If you’re looking for a job, then you’ll know how important it is to get your CV up to scratch. Nowadays you will literally get hundreds of people applying for the same job, so the only way you might stand a chance is to make your CV stand out from the rest.
So how do you stop an employer throwing yours straight in the bin?
So much emphasis is put on how a CV should look, what should be in it, what font to use, and so on. However, once you’ve picked out a good template from our collection, the biggest thing that is overlooked when writing a CV is what not to include, and more and more people are making some glaring mistakes which instantly put off the employer.
Here’s our list of common mistakes you need to avoid when writing your CV:
Don’t hide your current role
It’s really important to employers that your current role is at the top of the list, so they don’t have to go hunting for it amongst all your other previous jobs. You may think you’re being smart by messing around with the order so as to show off previous roles which may relate to the job your applying for. However, this is just confusing and will only serve to annoy the hiring manager.

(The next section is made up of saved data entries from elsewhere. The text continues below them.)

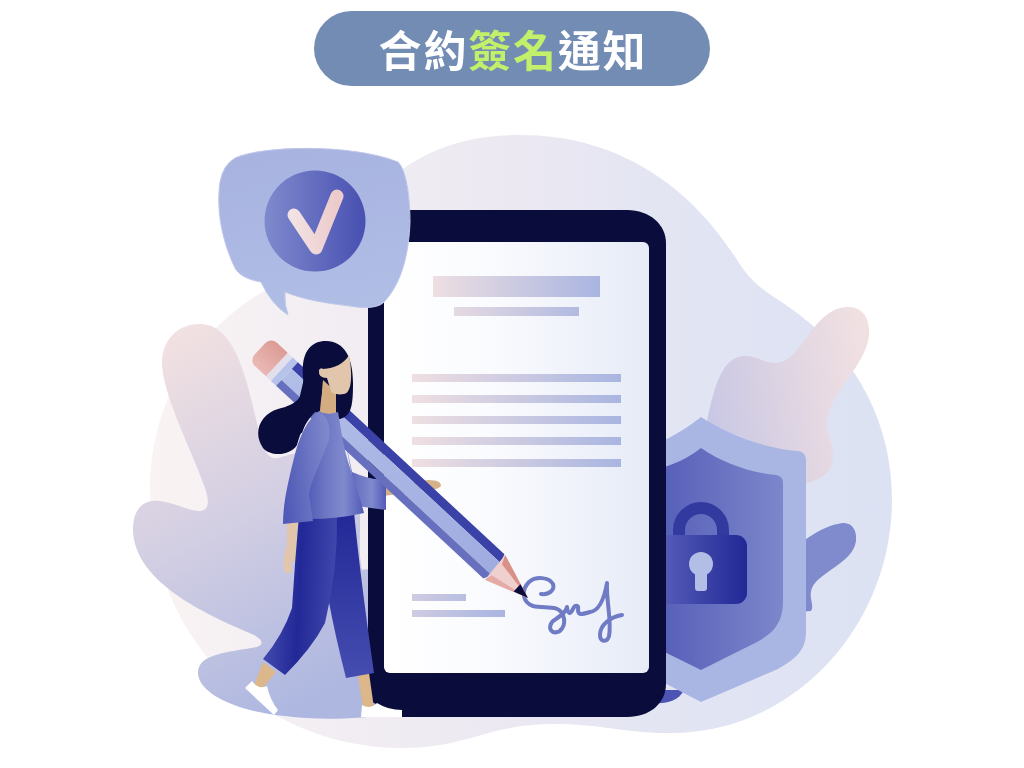
<!DOCTYPE html>
<html lang="zh-Hant">
<head>
<meta charset="utf-8">
<title>合約簽名通知</title>
<style>
:root{--pill:#738cb4;--lime:#c3f06a;--navy:#0a0c3c;--indigo:#232896;--violet:#4a52b2;--mid:#7c87cb;--sky:#a9b5e1;--blush:#eedfe2;--skin:#e2c6ac;--tan:#dcb78c;--white:#fff}
*{box-sizing:border-box;margin:0}
body{position:relative;width:1024px;height:768px;overflow:hidden;background:var(--white)}
.title{position:absolute;left:314px;top:11px;width:396px;height:75px;border-radius:38px;background:var(--pill);display:flex;align-items:center;justify-content:center;color:var(--white);font:700 43px/1 "Noto Sans CJK TC","Noto Sans CJK JP",sans-serif;letter-spacing:1.8px;padding-left:2px;white-space:nowrap}
.title em{font-style:normal;color:var(--lime)}
.scene{position:absolute;inset:0;display:block}
</style>
</head>
<body>
<h1 class="title">合約<em>簽名</em>通知</h1>
<svg class="scene" width="1024" height="768" viewBox="0 0 1024 768" role="img" aria-label="女子拿著大鉛筆在平板上簽署合約">
<defs>
<linearGradient id="backdrop"><stop stop-color="#f9f3f3"/><stop offset=".5" stop-color="#ebe8f2"/><stop offset=".75" stop-color="#e1e4f3"/><stop offset="1" stop-color="#dce2f3"/></linearGradient>
<linearGradient id="leaf-left" x1=".2" y1="0" x2=".55" y2="1"><stop stop-color="#f2e1e1"/><stop offset=".5" stop-color="#d2cee3"/><stop offset="1" stop-color="#adb7e0"/></linearGradient>
<linearGradient id="leaf-right" x1="0" y1=".6" x2="1" y2=".4"><stop stop-color="#c8c7e4"/><stop offset=".7" stop-color="#e6d9e2"/><stop offset="1" stop-color="#f0e0e2"/></linearGradient>
<linearGradient id="bubble" x1=".4" y1="0" x2=".6" y2="1"><stop stop-color="#a8b3e0"/><stop offset="1" stop-color="#b0bee6"/></linearGradient>
<linearGradient id="violet"><stop stop-color="#7f8acd"/><stop offset="1" stop-color="#4850b1"/></linearGradient>
<linearGradient id="violet-dark"><stop stop-color="#5961ba"/><stop offset="1" stop-color="#222896"/></linearGradient>
<linearGradient id="shield-face"><stop stop-color="#4a52b2"/><stop offset="1" stop-color="#7c87cb"/></linearGradient>
<linearGradient id="paper"><stop stop-color="#fff"/><stop offset=".4" stop-color="#fafbfe"/><stop offset="1" stop-color="#e6ebf7"/></linearGradient>
<linearGradient id="text-line" gradientUnits="userSpaceOnUse" x1="412" y1="0" x2="621" y2="0"><stop stop-color="#eedfe2"/><stop offset="1" stop-color="#a9b5e1"/></linearGradient>
<linearGradient id="heading-line" gradientUnits="userSpaceOnUse" x1="433" y1="0" x2="600" y2="0"><stop stop-color="#eedfe2"/><stop offset="1" stop-color="#a9b5e1"/></linearGradient>
<linearGradient id="short-line" gradientUnits="userSpaceOnUse" x1="412" y1="0" x2="505" y2="0"><stop stop-color="#cfcbe2"/><stop offset="1" stop-color="#a9b5e1"/></linearGradient>
<linearGradient id="check" x1="0" y1="0" x2="1" y2="0"><stop stop-color="#f2e2e3"/><stop offset="1" stop-color="#edcacb"/></linearGradient>
<linearGradient id="trousers" x1="0" y1=".3" x2="1" y2=".4"><stop stop-color="#474fb1"/><stop offset=".5" stop-color="#222896"/><stop offset="1" stop-color="#4149ad"/></linearGradient>
<linearGradient id="back-leg" x1="0" y1="0" x2="0" y2="1"><stop stop-color="#222896"/><stop offset="1" stop-color="#454db0"/></linearGradient>
<linearGradient id="blouse" x1="0" y1=".5" x2="1" y2=".5"><stop stop-color="#4f58b5"/><stop offset=".3" stop-color="#6a74c2"/><stop offset=".65" stop-color="#7f8acd"/><stop offset="1" stop-color="#535bb7"/></linearGradient>
<linearGradient id="sleeve" x1="0" y1=".6" x2="1" y2=".4"><stop stop-color="#5059b6"/><stop offset="1" stop-color="#7e89cc"/></linearGradient>
<linearGradient id="pencil-light"><stop stop-color="#b1bee7"/><stop offset="1" stop-color="#a0ace0"/></linearGradient>
<linearGradient id="eraser" x1="0" y1="0" x2="0" y2="1"><stop stop-color="#dc9b94"/><stop offset="1" stop-color="#eab9b5"/></linearGradient>
<clipPath id="right-of-phone"><rect x="666" y="380" width="200" height="360"/></clipPath>
</defs>

<path id="backdrop-blob" fill="url(#backdrop)" d="M518 135C615 134 690 184 739 263C758 292 776 296 801 316C858 360 892 425 892 499C892 625 796 731 674 733C630 734 600 724 556 724C485 724 470 748 402 748C262 748 150 640 150 491C150 382 216 312 285 280C355 245 372 136 518 135Z"/>

<g id="foliage">
<path fill="url(#leaf-left)" d="M201 324C234 325 246 374 258 428C263 450 268 460 278 458C300 452 330 440 350 470C368 500 355 540 362 570C372 568 392 568 400 580V712C370 719 320 721 285 716C240 712 200 695 198 674C197 656 220 653 251 648C266 646 263 640 254 635C215 618 134 585 133 530C133 508 144 499 160 501C178 504 189 511 200 511C210 510 209 500 205 488C191 448 161 392 162 361C163 338 180 323 201 324Z"/>
<path fill="url(#leaf-right)" d="M705 430C712 400 718 356 745 356C758 356 766 364 777 363C804 360 812 308 848 307C864 307 870 320 869 335C867 361 838 386 829 412C822 432 834 440 833 458C832 476 816 481 800 485L720 470Z"/>
<path fill="#808bce" d="M800 544C818 529 835 523 845 523C853 524 857 531 856 541C853 563 819 572 812 588C808 597 815 606 811 611L800 612Z"/>
<path fill="#4d55b4" d="M640 690H684C679 701 665 704 655 703Z"/>
</g>

<g id="shield" clip-path="url(#right-of-phone)">
<path fill="#a9b5e3" d="M701 417C727 434 765 449 798 451Q806 452 806 460V632C806 652 793 660 778 669L701 702L620 660V455C650 450 680 434 701 417Z"/>
<path fill="url(#shield-face)" d="M701 448C722 463 752 473 776 475Q783 476 783 483V600C783 622 775 632 757 642L701 670L620 630V475C655 473 682 463 701 448Z"/>
<path fill="none" stroke="#333a9f" stroke-width="12" d="M679 536V530A22 22 0 0 1 723 530V536"/>
<rect x="655" y="535" width="92" height="69" rx="11" fill="url(#violet-dark)"/>
<circle cx="701" cy="564" r="12" fill="#b3bee6"/>
<rect x="695" y="568" width="12" height="23" rx="3" fill="#b3bee6"/>
</g>

<g id="tablet">
<path fill="var(--navy)" d="M368 210H627C650 210 666 225 666 243V684C666 703 650 717 627 717H402L368 700Z"/>
<rect x="384" y="242" width="265" height="431" rx="6" fill="url(#paper)"/>
<g fill="url(#heading-line)"><rect x="433" y="276" width="167" height="21"/><rect x="454" y="307" width="125" height="9"/></g>
<g fill="url(#text-line)"><rect x="412" y="374" width="209" height="8"/><rect x="412" y="395" width="209" height="8"/><rect x="412" y="416" width="209" height="8"/><rect x="412" y="437" width="209" height="8"/><rect x="412" y="459" width="209" height="8"/></g>
<g fill="url(#short-line)"><rect x="412" y="594" width="54" height="7"/><rect x="412" y="610" width="93" height="7"/></g>
<path id="signed-line" fill="none" stroke="#6f7bc4" stroke-width="4" stroke-linecap="round" stroke-linejoin="round" d="M541 594C549 595 555 590 553 584C549 577 536 576 529 582C521 590 522 602 533 606C545 609 558 604 563 615C567 626 560 634 553 632C548 629 550 622 556 619C562 615 566 612 567 607C568 614 570 615 573 609C575 604 579 605 578 610C578 616 583 614 590 612C598 611 604 600 607 583C606 600 612 622 609 636C607 643 600 642 600 635C600 625 610 617 622 615"/>
</g>

<g id="speech-bubble">
<path fill="url(#bubble)" stroke="#bfc8ea" d="M235 158C260 146 350 143 398 162C408 172 410 205 410 222C409 250 403 283 383 303C376 309 360 308 350 306C325 303 305 300 285 292Q284 304 288 315Q271 304 261 282C250 280 238 276 234 266C222 240 216 210 220 182Q223 165 235 158Z"/>
<circle cx="315" cy="221" r="50.5" fill="url(#violet)"/>
<path fill="none" stroke="url(#check)" stroke-width="13" stroke-linecap="round" stroke-linejoin="round" d="M294 215L316 248L337 196"/>
</g>

<g id="woman-behind-pencil">
<path fill="#d4b188" d="M381 487L428 480Q441 480 441 486Q437 491 424 490L384 496Z"/>
<path fill="url(#blouse)" d="M345 440L352 472Q375 482 386 478V510Q370 508 358 506Z"/>
</g>

<g id="pencil" transform="translate(528 598) rotate(42.9)">
<rect x="-366" y="-16" width="30" height="32" rx="8" fill="url(#eraser)"/>
<rect x="-343" y="-16" width="10" height="32" fill="#e4dfec"/>
<rect x="-336" y="-16" width="7" height="32" fill="#b5c2e9"/>
<path fill="#3a42a8" d="M-329 -16H-47L-44 -7H-329Z"/>
<path fill="url(#pencil-light)" d="M-329 -7H-44L-42 8H-329Z"/>
<path fill="#6670bf" d="M-329 8H-42L-46 16H-329Z"/>
<path fill="#efd0cf" d="M-46 -16L0 0L-44 16Z"/>
<path fill="#d99088" d="M-46 -16L0 0L-42 -7Z"/>
<path fill="#e4aaa6" d="M-42 8L0 0L-44 16Z"/>
<path fill="var(--navy)" d="M-15 -5L0 0L-15 5Z"/>
</g>

<g id="woman">
<path id="hair-behind" fill="var(--navy)" d="M326 341C344 341 353 357 353 383C353 404 352 416 340 419L315 412C308 419 300 432 297 445C290 456 271 457 263 448C252 432 261 414 278 409C300 404 305 394 303 377C301 353 310 341 326 341Z"/>
<path id="neck" fill="#d3ac82" d="M323 380L336 392V420H319Z"/>
<path id="face" fill="var(--skin)" d="M323 369C335 368 344 364 349 355C352 370 353 393 344 394C338 395 332 394 331 391L327 378Q318 378 319 370Q321 367 323 369Z"/>
<path id="hand-near" fill="var(--skin)" d="M287 520H298L297 545Q301 552 300 560L296 563L291 561L292 572Q285 575 284 570Q282 558 287 545Z"/>
<path id="back-shin" fill="var(--tan)" d="M357 670L369 673L374 708H363Z"/>
<path id="front-shin" fill="var(--tan)" d="M263 662L276 672L263 688H253Z"/>
<path id="front-shoe" fill="var(--white)" d="M252 681Q258 690 267 686Q270 700 278 710L274 715L245 688Z"/>
<path id="back-shoe" fill="var(--white)" d="M362 705Q370 710 377 703Q388 710 402 710V717H361Z"/>
<path id="trouser-back" fill="url(#back-leg)" d="M318 512H354Q360 575 374 673L346 678Q335 635 328 597Z"/>
<path id="trouser-front" fill="url(#trousers)" d="M299 515H337Q338 570 325 623Q312 648 285 675L263 659Q283 635 292 608Q295 560 299 515Z"/>
<path id="blouse-body" fill="url(#blouse)" d="M319 411Q326 416 338 412L341 430C345 460 357 485 364 513Q338 519 309 519L306 470Z"/>
<path id="blouse-sleeve" fill="url(#sleeve)" d="M319 411Q332 418 329 440C320 464 310 483 309 495L313 521L283 524C283 505 287 486 295 454Q303 423 319 411Z"/>
<path id="hair-lock" fill="var(--navy)" d="M320 376Q325 395 317 406Q307 417 302 433L292 430L306 370Z"/>
</g>
</svg>
</body>
</html>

If your current role is completely different to the job you are applying for, then don’t worry. All you have to do is explain this in your CV, and make it clear why you are looking to change careers. Employers are more interested in why you are looking to make a career change, rather than having to figure out what you’re up to at the moment.
Changing careers isn’t unusual, and the employer is more likely to put you on the interview pile if they can see your career progression in chronological order, and they can also see that you are passionate about changing careers and learning something new.
Also, you may find that there are some skills in your current role (or previous roles) that can transfer over to this new position. Don’t hesitate to point this out on your CV, and make it easy for the employer to imagine how those skills would be beneficial to their company.
Don’t hide employment gaps
Never try to hide any gaps in employment you might have, as this will just instantly raise suspicion – and employers don’t have the time to bother with a suspicious work history when they have hundreds of potential candidates to look through.
Being honest about any gaps will give you a far better chance of making a good impression, and won’t risk the chance of putting an employer off. For example, you may have taken a few years out to look after your children, so don’t be frightened to put that in – as it’s commendable! Or you started up your own business but it failed – nothing to be embarrassed about!
It basically comes down to two options – leave a gap, or explain why. Ultimately this is your choice, but we can assure you that being honest is always the best way.
“I like going out and watching movies…”
Well there’s a surprise – don’t most people?
Listing your hobbies and interests is a great way for an employer to get an insight into your personality. After all, they are going to be working with you, so it’s important they get to know a little of the real you before they haul you in for an interview.
But you can’t do that if you just say, ‘I love going out on a weekend and socialising with friends’.
Writing about a particular hobby or project in a little more detail will spark interest in your CV. You may be playing in a band every weekend, so why not talk about that? What is the name of the band? How often do you gig? Where do you gig? What instrument do you play?
Be careful not to go into too much detail as you don’t want the employer to think that you are more interested in your band than the role, but be open and honest about what you like to do away from work.
A particular project that you’ve been working on is also a fantastic way to keep them glued to the page. Tell them about that model plane you’ve been painting for weeks, or those songs you’ve written over the years. If you’re into photography, then tell them about the types of pictures you like to take, rather than just saying, ‘I like photography’.
Where’s your LinkedIn or Twitter account?
If you have an up to date Twitter or LinkedIn account with some fantastic testimonials, then make sure you put a link for them into your CV. If you don’t have an account, then make one!
Social or business media is all the rage, and most likely will be for a very long time to come. So get yourself out of the dark ages, and make sure you get up to date with whatever is the latest in online presentation.
Nowadays employers love to search online to see what they might find. So be prepared and make it easy for them to get everything they need to make you a potential candidate. Check every single detail about yourself to ensure it’s professional and gives off the right impression.
No covering letter
A covering letter gives you the chance to instantly grab an employer’s attention – especially when lots of candidates don’t even bother creating one! Don’t be that douche, and go the extra mile be instantly presenting yourself and explain why you are the right person for the job.
Ensure the letter is interesting and loaded with extra information – previous work experience, qualifications etc. It also has to be tailored to the position you are applying for, otherwise it will just seem like a waste of paper to the employer.
A covering letter that also explains why you want to work there and shows how passionate you are for the role will be very hard to dismiss, and should give you the best possible chance of gaining an interview. Click here to read our guide on creating a winning cover letter.